Phil - Good commentary. When he finally came out from under his desk, the bishop's statement was a disappointing waffle. Yet another lost opportunity by a bishop to do some catch-up work with respect to badly needed catechesis.
Posted by: jacquebquique5708 -
Apr. 11, 2014 10:59 AM ET USA
The bishops in America are very nervous about statements made by the pope in regard to these issues. The rebels in question quoted the "compassionate" views of the pontiff on the subject. Church issues are at risk with ambiguous statements coming from the Vatican. It is obvious that the new apostolic delegate, Carlo Maria Vigano, is evaluating American bishops using an unknown agenda and sending reports back to Italy. There will be a restructuring and the bishops know it.
Posted by: filioque -
Apr. 10, 2014 10:53 PM ET USA
Right on, Phil. This is a huge lost teaching opportunity. It is ludicrous to think that anyone could have objected merely to the subject matter, when the topics of same-sex marriage, homosexuality, abortion, and contraception flood the news and cultural media. It had to be the substance of what was presented, not some perhaps debatable sociological data. The reaction was way too vehement to be anything else. The bishop appears to be whistling past the graveyard.
Posted by: jg23753479 -
Apr. 10, 2014 6:24 PM ET USA
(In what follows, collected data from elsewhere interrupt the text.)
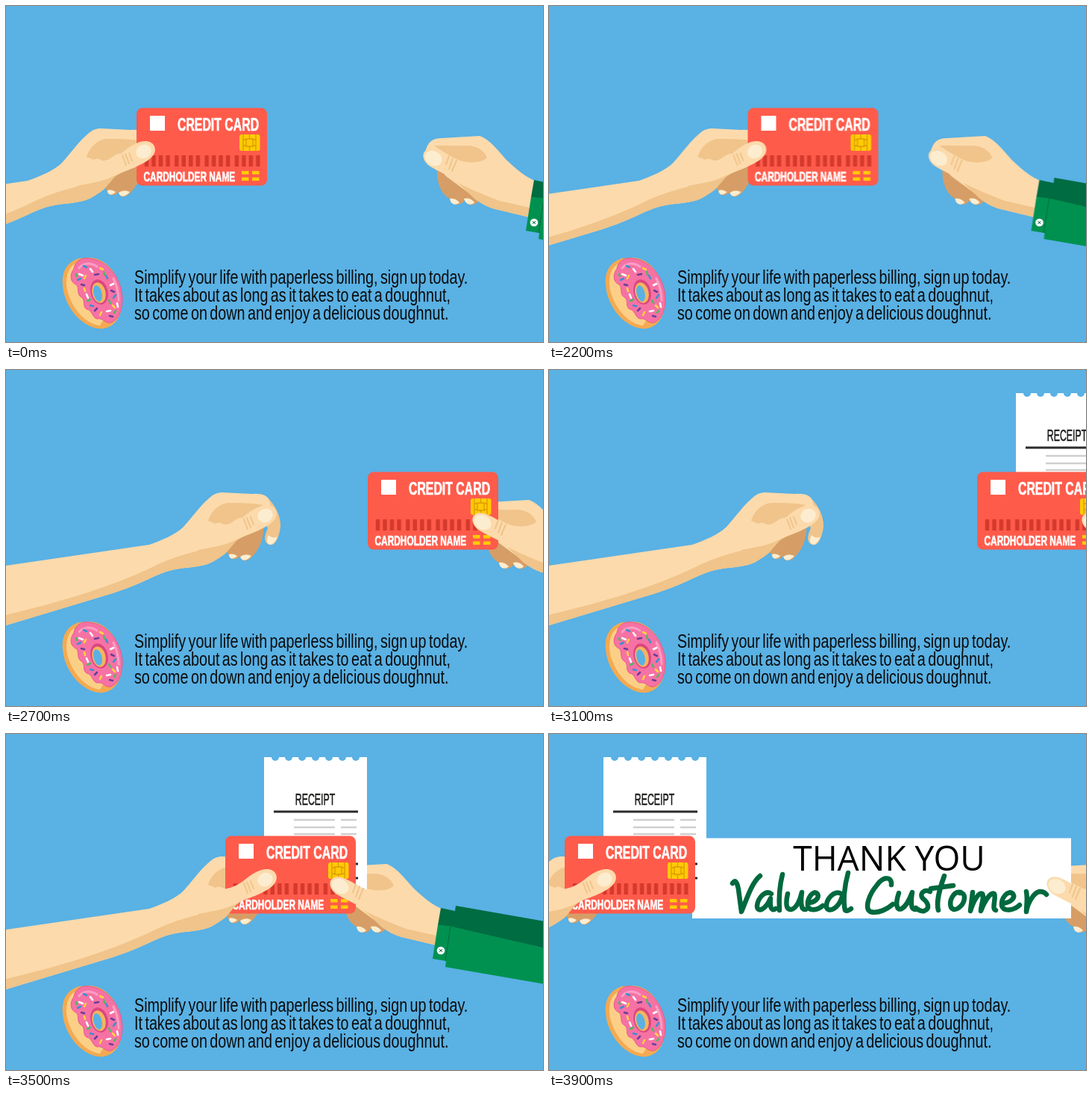
Write an HTML page that moves like this. It is 720x450 px and loops after 4 s.

```html
<!DOCTYPE html>
<html lang="en">
<head>
<meta charset="utf-8">
<title>Paperless billing</title>
<style>
  html, body { margin: 0; width: 720px; height: 450px; overflow: hidden; background: #59b1e4; }
  svg { display: block; }

  .left, .right, .card, .receipt, .unroll { animation: 4s -2ms infinite step-end; }
  .left { animation-name: left; }
  .right { animation-name: right; }
  .card { animation-name: card; }
  .receipt { animation-name: receipt; }
  .unroll { animation-name: unroll; }

  @keyframes left {
    0% { transform: translateX(-163px); }
    50% { transform: translateX(-143px); animation-timing-function: steps(4); }
    60% { transform: translateX(0); }
    90% { transform: translateX(-20px); animation-timing-function: steps(3); }
    97.5%, 100% { transform: translateX(-273px); }
  }
  @keyframes right {
    0% { transform: translateX(0); }
    50% { transform: translateX(-20px); animation-timing-function: steps(4); }
    60% { transform: translateX(-81px); }
    62.5% { transform: translateX(-27px); animation-timing-function: steps(2); }
    67.5% { transform: translateX(66px); animation-timing-function: steps(2); }
    72.5% { transform: translateX(225px); }
    77.5% { transform: translateX(155px); animation-timing-function: steps(4); }
    87.5% { transform: translateX(-125px); }
    90% { transform: translateX(-105px); animation-timing-function: steps(3); }
    97.5%, 100% { transform: translateX(108px); }
  }
  @keyframes card {
    0% { transform: translateX(0); }
    50% { transform: translateX(20px); animation-timing-function: steps(4); }
    60% { transform: translateX(163px); }
    62.5% { transform: translateX(217px); animation-timing-function: steps(2); }
    67.5% { transform: translateX(310px); animation-timing-function: steps(2); }
    72.5% { transform: translateX(469px); }
    77.5% { transform: translateX(399px); animation-timing-function: steps(4); }
    87.5% { transform: translateX(119px); }
    90% { transform: translateX(99px); animation-timing-function: steps(3); }
    97.5%, 100% { transform: translateX(-154px); }
  }
  @keyframes receipt {
    0% { visibility: hidden; }
    72.5%, 100% { visibility: visible; }
  }
  @keyframes unroll {
    0% { transform: translateX(-508px); }
    90% { transform: translateX(-466px); animation-timing-function: steps(3); }
    97.5%, 100% { transform: translateX(0); }
  }

  text { font-family: "Liberation Sans", Arial, sans-serif; }
  .copy { font-size: 25px; word-spacing: -2.6px; fill: #0b0b0b; }
  .bold { font-weight: bold; fill: #fff; stroke: #fff; stroke-width: .7px; }
  .thanks { font: 46px "Open Sans", "Noto Sans", sans-serif; }
  .skin { fill: #fcdaac; }
  .shade { fill: #f0c48a; }
  .deep { fill: #d69e66; }
  .nail { fill: #fdedd0; }
  .crease { fill: none; stroke: #f0c48a; stroke-width: 2; stroke-linecap: round; }
  .dark { fill: #006c41; }
  .green { fill: #009150; }
  .yellow { fill: #ffcb05; }
  .script { fill: none; stroke: #00693e; stroke-width: 6.5; stroke-linecap: round; stroke-linejoin: round; }
  .sprinkles path { fill: none; stroke-width: 2.6; stroke-linecap: round; }
</style>
</head>
<body>
<svg width="720" height="450" viewBox="0 0 720 450">
  <defs>
    <clipPath id="reveal"><rect class="unroll" x="192" y="130" width="508" height="130"/></clipPath>
    <pattern id="digits" x="185" y="200" width="40.3" height="15" patternUnits="userSpaceOnUse">
      <path d="M3.5 0v15M13 0v15M22.5 0v15M32 0v15" stroke="#d4392c" stroke-width="5.5"/>
    </pattern>
  </defs>
  <rect width="720" height="450" fill="#59b1e4"/>

  <!-- doughnut -->
  <g>
    <path fill="#f3aa52" d="M98 338C83 342 74 355 76 374C78 402 100 429 124 432C147 434 157 412 156 392C155 366 138 338 112 337Z"/>
    <path fill="#fbcf86" d="M91 346C80 354 79 373 84 387C91 408 108 426 126 428L140 405L105 350Z"/>
    <path fill="#f672a4" stroke="#e6588f" d="M111 338C101 336 92 343 91 352C85 360 86 370 94 373C99 377 94 386 101 390C107 393 102 402 108 406C116 407 115 417 122 419C130 417 133 426 141 424C151 420 156 407 156 391C155 366 137 340 111 338Z"/>
    <path fill="none" stroke="#fb9fc3" stroke-width="3" stroke-linecap="round" d="M98 351C104 343 114 344 122 349M144 365Q151 380 151 394"/>
    <ellipse cx="125" cy="383" rx="11.5" ry="17" fill="#dc4680" transform="rotate(-14 125 383)"/>
    <ellipse cx="124.500" cy="384" rx="9" ry="14" fill="#f5b460" transform="rotate(-14 124.500 384)"/>
    <ellipse cx="123" cy="385" rx="5.500" ry="11" fill="#59b1e4" transform="rotate(-14 123 385)"/>
    <g class="sprinkles">
      <path stroke="#fff" d="M98 359l5 2M113 352l3 4M140 374l4-2M108 386l2 5M135 409l5-1M149 398l1 5"/>
      <path stroke="#3d8fd0" d="M104 348l4 2M96 367l4-2M134 361l2 4M113 401l4 1M147 387l-3 4"/>
      <path stroke="#ffd23e" d="M107 361l-2 4M126 351l4 2M105 378l1 4M128 410l-2 4M143 401l3 3"/>
      <path stroke="#684096" d="M119 360l5-1M101 373l4 1M141 381l4 2M119 408l3-3M139 415l4 1"/>
      <path stroke="#54b666" d="M94 359l1 3M131 356l1 4M109 395l4-2M138 394l2 4M145 411l2-3"/>
    </g>
  </g>

  <g transform="translate(172 372) scale(.79 1)">
    <text class="copy">Simplify your life with paperless billing, sign up today.</text>
    <text class="copy" y="24">It takes about as long as it takes to eat a doughnut,</text>
    <text class="copy" y="48">so come on down and enjoy a delicious doughnut.</text>
  </g>

  <!-- arm and fingers behind the card, left -->
  <g class="left">
    <path class="deep" d="M284 232L345 203C347 222 341 240 329 251C322 258 315 256 314 249C308 256 299 254 298 246Z"/>
    <path class="nail" d="M299 247C299 254 306 254 310 249Q304 245 299 247ZM314 250C316 257 323 256 329 249Q321 245 314 250Z"/>
    <path class="shade" d="M348 169C360 178 369 196 368 210C366 226 360 236 354 234C345 232 346 222 351 212L340 190Z"/>
    <path class="nail" d="M352 221C347 230 352 236 357 233Q362 229 364 223Q358 227 352 221Z"/>
    <path class="skin" d="M-10 264L0 262L192 234C207 229 228 220 238 210C249 198 261 181 272 172C278 166 284 164 290 164L330 166C346 165 352 169 354 178L357 192L338 215C325 221 313 224 307 230C297 241 287 254 270 260C250 266 240 263 215 270C195 277 180 286 163 292L143 299L0 342L-10 345Z"/>
    <path class="shade" d="M-10 331L0 328C80 309 140 290 192 266C225 249 258 241 290 235L307 230C297 241 287 254 270 260C250 266 240 263 215 270C195 277 180 286 163 292L143 299L0 342L-10 345Z"/>
    <path class="shade" d="M271 202C275 188 288 177 301 178C316 178 332 178 345 181L318 199C311 194 304 207 295 207C289 207 287 202 281 206Z"/>
  </g>

  <!-- hand and sleeve behind the card, right -->
  <g class="right">
    <path class="deep" d="M578 216L645 245L632 263C626 269 617 266 615 260C608 270 598 266 595 258C583 252 577 236 578 216Z"/>
    <path class="nail" d="M595 258C596 266 603 268 608 263Q602 257 595 258ZM614 258C616 266 624 268 628 263Q622 256 614 258Z"/>
    <path class="skin" d="M562 196C565 182 572 177 584 177L635 174C650 179 661 196 673 208C687 221 698 230 712 235L702 283L660 273C645 270 638 263 628 256L590 228Z"/>
    <path class="shade" d="M605 236C625 247 643 253 662 261L706 271L702 283L660 273C645 270 636 264 628 258Z"/>
    <path class="shade" d="M574 187C590 186 604 188 615 187C630 186 641 193 645 203C638 211 618 211 606 206Q588 197 574 187Z"/>
    <path class="dark" d="M708 233L727 237L728 230L865 254V291L719 258L704 256Z"/>
    <path class="green" d="M704 256L719 257L865 291V338L714 312L715 304L697 301Z"/>
    <path fill="none" stroke="#006c41" d="M724 238L714 304"/>
    <circle cx="708" cy="290" r="5.300" fill="#fff"/>
    <path stroke="#006c41" d="M706 288l4 4m0-4l-4 4"/>
  </g>

  <!-- banner -->
  <g class="card">
    <g transform="translate(154)">
      <g clip-path="url(#reveal)">
        <rect x="192" y="139.500" width="508" height="107.500" fill="#fff"/>
        <text class="thanks" x="456" y="183" text-anchor="middle">THANK YOU</text>
        <g class="script" role="img" aria-label="Valued Customer">
          <path d="M246 200C249 195 252 197 254 208L258 238C265 222 271 200 283 190M298 214C290 208 280 220 279 230C279 240 290 236 297 220C296 232 298 238 304 234M313 188C310 200 308 220 309 236M320 214C317 228 318 236 325 235C332 233 337 222 339 212C337 226 338 236 344 235M347 226C356 226 363 220 360 214C354 208 346 220 347 230C349 238 360 236 367 230M392 214C382 208 371 222 372 232C375 240 388 234 393 218M401 186C396 204 394 224 397 236Q400 238 405 234"/>
          <path d="M459 202C460 191 449 190 440 202C428 216 423 234 431 238C442 241 454 234 461 228M469 213C464 228 466 237 473 234C480 230 484 220 487 212C485 224 485 236 491 235M511 211C503 207 496 214 501 220C509 226 511 234 503 237Q498 238 492 233M530 190C524 206 519 226 522 236M512 207L542 203M552 212C542 210 536 224 539 232C544 240 556 230 557 220Q557 212 551 213M568 212L565 237C569 224 576 211 581 214C584 218 579 230 579 237C584 224 592 211 597 214C600 220 593 234 599 236M608 227C618 226 626 220 622 214C615 208 606 220 607 230C610 239 624 236 631 229M640 211C642 222 640 230 640 238C642 226 650 212 658 211Q664 211 667 215"/>
        </g>
      </g>
    </g>
  </g>

  <!-- receipt and card -->
  <g class="card">
    <g class="receipt" transform="translate(227 0)">
      <path fill="#fff" d="M0 31h10a5 5 0 0 0 10 0h8a5 5 0 0 0 10 0h8a5 5 0 0 0 10 0h8a5 5 0 0 0 10 0h8a5 5 0 0 0 10 0h8a5 5 0 0 0 10 0h8a5 5 0 0 0 10 0h10V225H0Z"/>
      <g transform="translate(68.500 95) scale(.56 1)">
        <text font-size="22" fill="#1d1d1b" stroke="#1d1d1b" stroke-width=".6" text-anchor="middle">RECEIPT</text>
      </g>
      <path stroke="#2b2b2b" stroke-width="3" d="M13 104h113M13 174h113M13 193h113"/>
      <path stroke="#cfcfcf" stroke-width="2.500" d="M40 115h55m8 0h21M40 125h55m8 0h21M40 134h55m8 0h21"/>
    </g>
    <rect x="175" y="136.500" width="175" height="104" rx="8" fill="#ff5b4b"/>
    <rect x="193" y="147" width="20" height="20" fill="#fff"/>
    <g transform="translate(230 166.500) scale(.66 1)"><text class="bold" font-size="24">CREDIT CARD</text></g>
    <g transform="translate(184.500 235) scale(.66 1)"><text class="bold" font-size="18">CARDHOLDER NAME</text></g>
    <rect x="185" y="200" width="156" height="15" fill="url(#digits)"/>
    <rect class="yellow" x="313" y="172" width="27.500" height="22" rx="3"/>
    <path fill="none" stroke="#dc9a00" stroke-width="1.300" d="M318 172v22M335 172v22M318 179h4m9 0h4M318 187h4m9 0h4M322 178h9v10h-9ZM326.500 172v6m0 10v6"/>
    <path class="yellow" d="M316 221h9.500v4.500h-9.500ZM330 221h9.500v4.500h-9.500ZM316 229.500h9.500v4.500h-9.500ZM330 229.500h9.500v4.500h-9.500Z"/>
  </g>

  <!-- thumbs in front -->
  <g class="left">
    <path class="skin" d="M268 207C284 212 305 207 318 197C330 187 340 181 350 181C361 181 366 191 361 199C356 207 346 211 338 215C327 220 317 222 311 227L300 234L258 241Z"/>
    <path class="shade" d="M258 241C280 237 298 234 313 225C305 232 300 240 294 246C285 253 275 258 262 262Z"/>
    <path class="crease" d="M319 200l5 13M323 198l5 13M328 197l4 10"/>
    <ellipse class="nail" cx="347.500" cy="195" rx="10.500" ry="9" transform="rotate(-25 347.500 195)"/>
  </g>
  <g class="right">
    <path class="skin" d="M560 204C557 194 566 189 575 192C588 196 596 204 608 208C624 212 640 210 646 203L672 225L665 262C645 255 626 246 611 239C602 232 590 226 580 221C570 216 562 212 560 204Z"/>
    <path class="crease" d="M594 201l-4 11M599 204l-5 14M604 207l-6 14"/>
    <ellipse class="nail" cx="573" cy="204" rx="12" ry="9.500" transform="rotate(30 573 204)"/>
  </g>
</svg>
</body>
</html>
```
Once again the greatest scandal in the Church today raises its ugly head here. Many have said the silence and even acquiescence of prelates during the homosexual predators' mess was the real scandal. It wasn't that we lacked brave leaders then, which would have been bad enough; we lacked anything even resembling leaders at all. Bishop Jugis makes it painfully evident that this problem persists, at least in his diocese.
Posted by: -
Apr. 10, 2014 6:18 PM ET USA
Its a Catholic school, the parents know this aforehand, there's simply no need to inform them, in the sense of fearing their disapproval, every time Catholic subjects are discussed. If a heretic were to be invited, then the parents should be advised so they can make plans for their child to do something more worthwhile with his time, like shooting pool or going bowling.